There are quite a few runs of pretty good wild blackberry hedges around where I live in Donegal and as the roads are quiet enough too, they don't get infused with exhaust fumes so much. But this year, while nosing around a few old back roads I hit the jackpot and found a good quarter-mile of the biggest, juiciest, most bountiful blackberry bushes I've ever seen!
I parked up the car and pulled out the wee bowl my daughter, Lily, had taken with us just in case we found some of theseluscious fruits of the forest. It turned out that I needed to use the basin I had in the boot of the car since the last cooking demo I had done! There were blackberries as far as my eyes could see - I was like a wee boy again - smiling to myself as we picked the berries, eating almost as many as we picked! They were so perfectly ripe they almost fell off their husks into our hands.
I was reminded of when my brother and I used to stay with our aunt, Nora Boyle, a few miles out of Donegal town, for two weeks during the summer months, so that Mum could have another room for the bed and breakfast guests. Nora is a great baker and instilled in me a lot of the older Irish recipes that I still love to make. She grew fruit and vegetables at home, baked every day, dried Dillisk on bedsheets in the garden and used to send us out picking blackberries so that she could make her apple and blackberry jam to put on to the yummiest homemade treacle and ginger bread ever.
We'd spend half the day away up fields and back-roads, with our cousins, picking and eating the juicy wild berries until we were sore!
I'm a great believer in 'smell' and how it can trigger memories and transport you to a particular point in your life with the deadliest of accuracy. Well, for me, the smell of blackberries means 10 years old, on holidays, "in the country".

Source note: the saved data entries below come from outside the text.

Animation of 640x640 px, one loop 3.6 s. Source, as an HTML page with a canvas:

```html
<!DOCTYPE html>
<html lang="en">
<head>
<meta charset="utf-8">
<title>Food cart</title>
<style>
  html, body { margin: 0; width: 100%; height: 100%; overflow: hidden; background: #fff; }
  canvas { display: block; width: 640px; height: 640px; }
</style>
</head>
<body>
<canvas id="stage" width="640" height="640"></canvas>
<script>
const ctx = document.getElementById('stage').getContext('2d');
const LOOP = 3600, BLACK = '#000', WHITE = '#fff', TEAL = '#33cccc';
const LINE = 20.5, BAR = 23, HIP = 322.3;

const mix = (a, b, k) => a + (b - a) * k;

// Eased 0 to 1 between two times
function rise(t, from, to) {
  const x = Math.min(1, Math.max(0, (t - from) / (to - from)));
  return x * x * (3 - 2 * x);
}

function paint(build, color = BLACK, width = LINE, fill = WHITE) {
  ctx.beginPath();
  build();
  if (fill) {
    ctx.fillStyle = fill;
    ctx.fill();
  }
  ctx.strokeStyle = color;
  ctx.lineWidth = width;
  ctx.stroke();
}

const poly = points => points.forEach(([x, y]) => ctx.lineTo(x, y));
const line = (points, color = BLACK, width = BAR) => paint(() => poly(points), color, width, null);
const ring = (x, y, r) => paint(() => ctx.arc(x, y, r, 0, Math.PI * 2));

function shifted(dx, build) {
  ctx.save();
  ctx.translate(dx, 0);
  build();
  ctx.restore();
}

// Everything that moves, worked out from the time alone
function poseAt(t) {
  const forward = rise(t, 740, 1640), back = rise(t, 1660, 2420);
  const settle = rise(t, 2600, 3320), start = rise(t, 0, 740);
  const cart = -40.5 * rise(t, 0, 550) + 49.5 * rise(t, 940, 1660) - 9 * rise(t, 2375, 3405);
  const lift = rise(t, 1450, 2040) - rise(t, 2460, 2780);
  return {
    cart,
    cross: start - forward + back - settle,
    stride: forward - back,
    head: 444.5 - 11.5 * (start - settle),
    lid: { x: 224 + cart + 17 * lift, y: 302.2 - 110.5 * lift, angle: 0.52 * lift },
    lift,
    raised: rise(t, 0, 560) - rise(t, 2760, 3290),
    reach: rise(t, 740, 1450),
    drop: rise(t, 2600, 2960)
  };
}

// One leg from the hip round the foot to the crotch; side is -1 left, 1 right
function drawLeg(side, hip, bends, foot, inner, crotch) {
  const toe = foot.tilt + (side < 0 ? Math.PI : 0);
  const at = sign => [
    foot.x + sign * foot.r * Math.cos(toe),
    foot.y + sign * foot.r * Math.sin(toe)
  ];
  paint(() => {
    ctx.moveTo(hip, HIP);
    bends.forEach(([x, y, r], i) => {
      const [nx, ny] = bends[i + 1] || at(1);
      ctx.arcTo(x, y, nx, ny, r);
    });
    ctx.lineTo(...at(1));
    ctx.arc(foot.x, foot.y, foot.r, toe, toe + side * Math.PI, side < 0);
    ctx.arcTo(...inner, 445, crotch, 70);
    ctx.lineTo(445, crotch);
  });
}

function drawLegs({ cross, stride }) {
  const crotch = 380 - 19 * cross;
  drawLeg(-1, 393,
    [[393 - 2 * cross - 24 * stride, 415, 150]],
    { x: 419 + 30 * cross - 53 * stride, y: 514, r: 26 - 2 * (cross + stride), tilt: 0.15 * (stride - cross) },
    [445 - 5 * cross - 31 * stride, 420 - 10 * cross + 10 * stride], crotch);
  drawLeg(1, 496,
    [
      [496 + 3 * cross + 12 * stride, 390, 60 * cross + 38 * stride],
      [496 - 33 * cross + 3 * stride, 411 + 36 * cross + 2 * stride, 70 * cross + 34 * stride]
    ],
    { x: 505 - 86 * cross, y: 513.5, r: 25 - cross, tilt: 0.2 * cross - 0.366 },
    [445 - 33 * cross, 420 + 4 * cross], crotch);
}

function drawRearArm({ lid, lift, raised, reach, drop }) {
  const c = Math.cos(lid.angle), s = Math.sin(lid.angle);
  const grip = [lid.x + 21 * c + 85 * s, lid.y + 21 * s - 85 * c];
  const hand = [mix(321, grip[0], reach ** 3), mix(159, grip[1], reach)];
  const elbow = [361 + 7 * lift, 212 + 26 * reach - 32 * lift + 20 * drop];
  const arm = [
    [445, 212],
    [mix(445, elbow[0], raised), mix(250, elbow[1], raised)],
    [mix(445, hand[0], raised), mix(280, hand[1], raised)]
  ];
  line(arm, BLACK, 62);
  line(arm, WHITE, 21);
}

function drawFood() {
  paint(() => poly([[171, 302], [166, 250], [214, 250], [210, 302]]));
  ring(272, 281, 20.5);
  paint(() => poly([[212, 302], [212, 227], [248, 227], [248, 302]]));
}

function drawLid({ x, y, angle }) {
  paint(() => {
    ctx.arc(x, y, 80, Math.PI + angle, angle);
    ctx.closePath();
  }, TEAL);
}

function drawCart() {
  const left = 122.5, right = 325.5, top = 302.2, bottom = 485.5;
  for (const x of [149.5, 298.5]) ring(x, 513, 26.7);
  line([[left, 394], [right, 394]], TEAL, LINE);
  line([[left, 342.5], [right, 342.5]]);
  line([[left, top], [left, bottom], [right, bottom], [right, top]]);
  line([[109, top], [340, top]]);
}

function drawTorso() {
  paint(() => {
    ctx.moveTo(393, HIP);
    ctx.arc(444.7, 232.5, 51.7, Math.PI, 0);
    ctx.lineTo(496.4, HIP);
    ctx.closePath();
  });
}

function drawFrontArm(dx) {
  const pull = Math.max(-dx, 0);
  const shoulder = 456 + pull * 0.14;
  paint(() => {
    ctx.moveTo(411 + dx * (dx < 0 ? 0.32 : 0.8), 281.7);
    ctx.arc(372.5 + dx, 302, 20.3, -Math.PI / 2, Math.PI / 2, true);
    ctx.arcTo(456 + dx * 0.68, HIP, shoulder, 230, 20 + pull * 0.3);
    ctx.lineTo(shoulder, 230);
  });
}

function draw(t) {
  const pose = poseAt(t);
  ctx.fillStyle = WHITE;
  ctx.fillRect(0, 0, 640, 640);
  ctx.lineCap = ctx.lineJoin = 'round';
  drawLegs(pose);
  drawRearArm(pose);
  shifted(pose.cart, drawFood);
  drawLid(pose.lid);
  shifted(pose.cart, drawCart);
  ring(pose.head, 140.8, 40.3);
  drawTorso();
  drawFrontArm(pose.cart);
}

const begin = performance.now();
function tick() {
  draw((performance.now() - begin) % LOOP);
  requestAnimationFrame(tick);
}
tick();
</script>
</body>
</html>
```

The smell of fresh ripe blackberries is something so heavenly and unique as to enchant even the most distinguished wine connoisseur's scent glands. When it's said that there are "notes of Blackberry" in that Stag's Leap Cabernet Sauvignon 2004 or whatever, well they probably haven't had the chance to stick their sniffer into a hand-picked bucket of the real juicy blackberries, just off the 'vine'!
Anyway, so Lily and I picked just under 3kg of these large, shiny, blackish-purple berries in about 40 minutes! On the way home I was wondering what to make first, a crumble, a tart, just jam, some chutney... but I decided to make a blackberry variation on the classic Irish apple cake of pastry bottom, apples and sugar, sponge topping.
Blackberry madeira pie
A 10-inch pie tin
Preheat your oven to 170°C
200g plain flour
75g caster sugar
1 medium egg
a little cold water
Madeira Sponge Mix
100g caster sugar
2 medium eggs
125g self-raising flour
1/2 tsp vanilla essence
a little milk
4 tablespoons caster sugar
2 tbls. honey
2 tbls. orange juice
1. Wash the blackberries gently, with cold water, in a sieve and let them drain while you make the rest of the pie.
2. For the pastry rub the butter into the flour until it's like breadcrumbs. Add the sugar and mix in. Break in the egg and pull the pastry together using a little cold water if needed. Refrigerate.
3. For the Madeira, cream the butter and sugar together until light and fluffy. Add one egg with a tablespoon of flour and beat well until smooth. Add the 2nd egg with a little flour and beat well until smooth. The little bit of flour helps to stop the mix from curdling as you mix in the egg.
4. Add all the flour and mix in well. Add the vanilla essence and mix in. Add a little bit of milk to bring the Madeira mix to a dropping consistency.
5. Grease the pie tin with a little butter and dust with flour. Roll out the pastry and line the tin. Press it in gently and trim off the extra bit.
6. Fill the lined tin with the blackberries and dust with the caster sugar.
7. Spoon the Madeira mix over the top and using the back of a spoon dipped in cold water gently smooth out the mix to fill all the gaps.
8. Bake in the pre-heated oven for approx. 40 minutes or until the sponge is firm to the touch and golden brown.
9. Heat the honey and orange juice together, for 20 seconds, in a cup in the microwave and brush this glaze over the warm pie.
10. Stand back and see how long you can wait before you start eating it! Enjoy.
See www.irishfoodguide.ie for more from Zack.
* Originally published in 2013.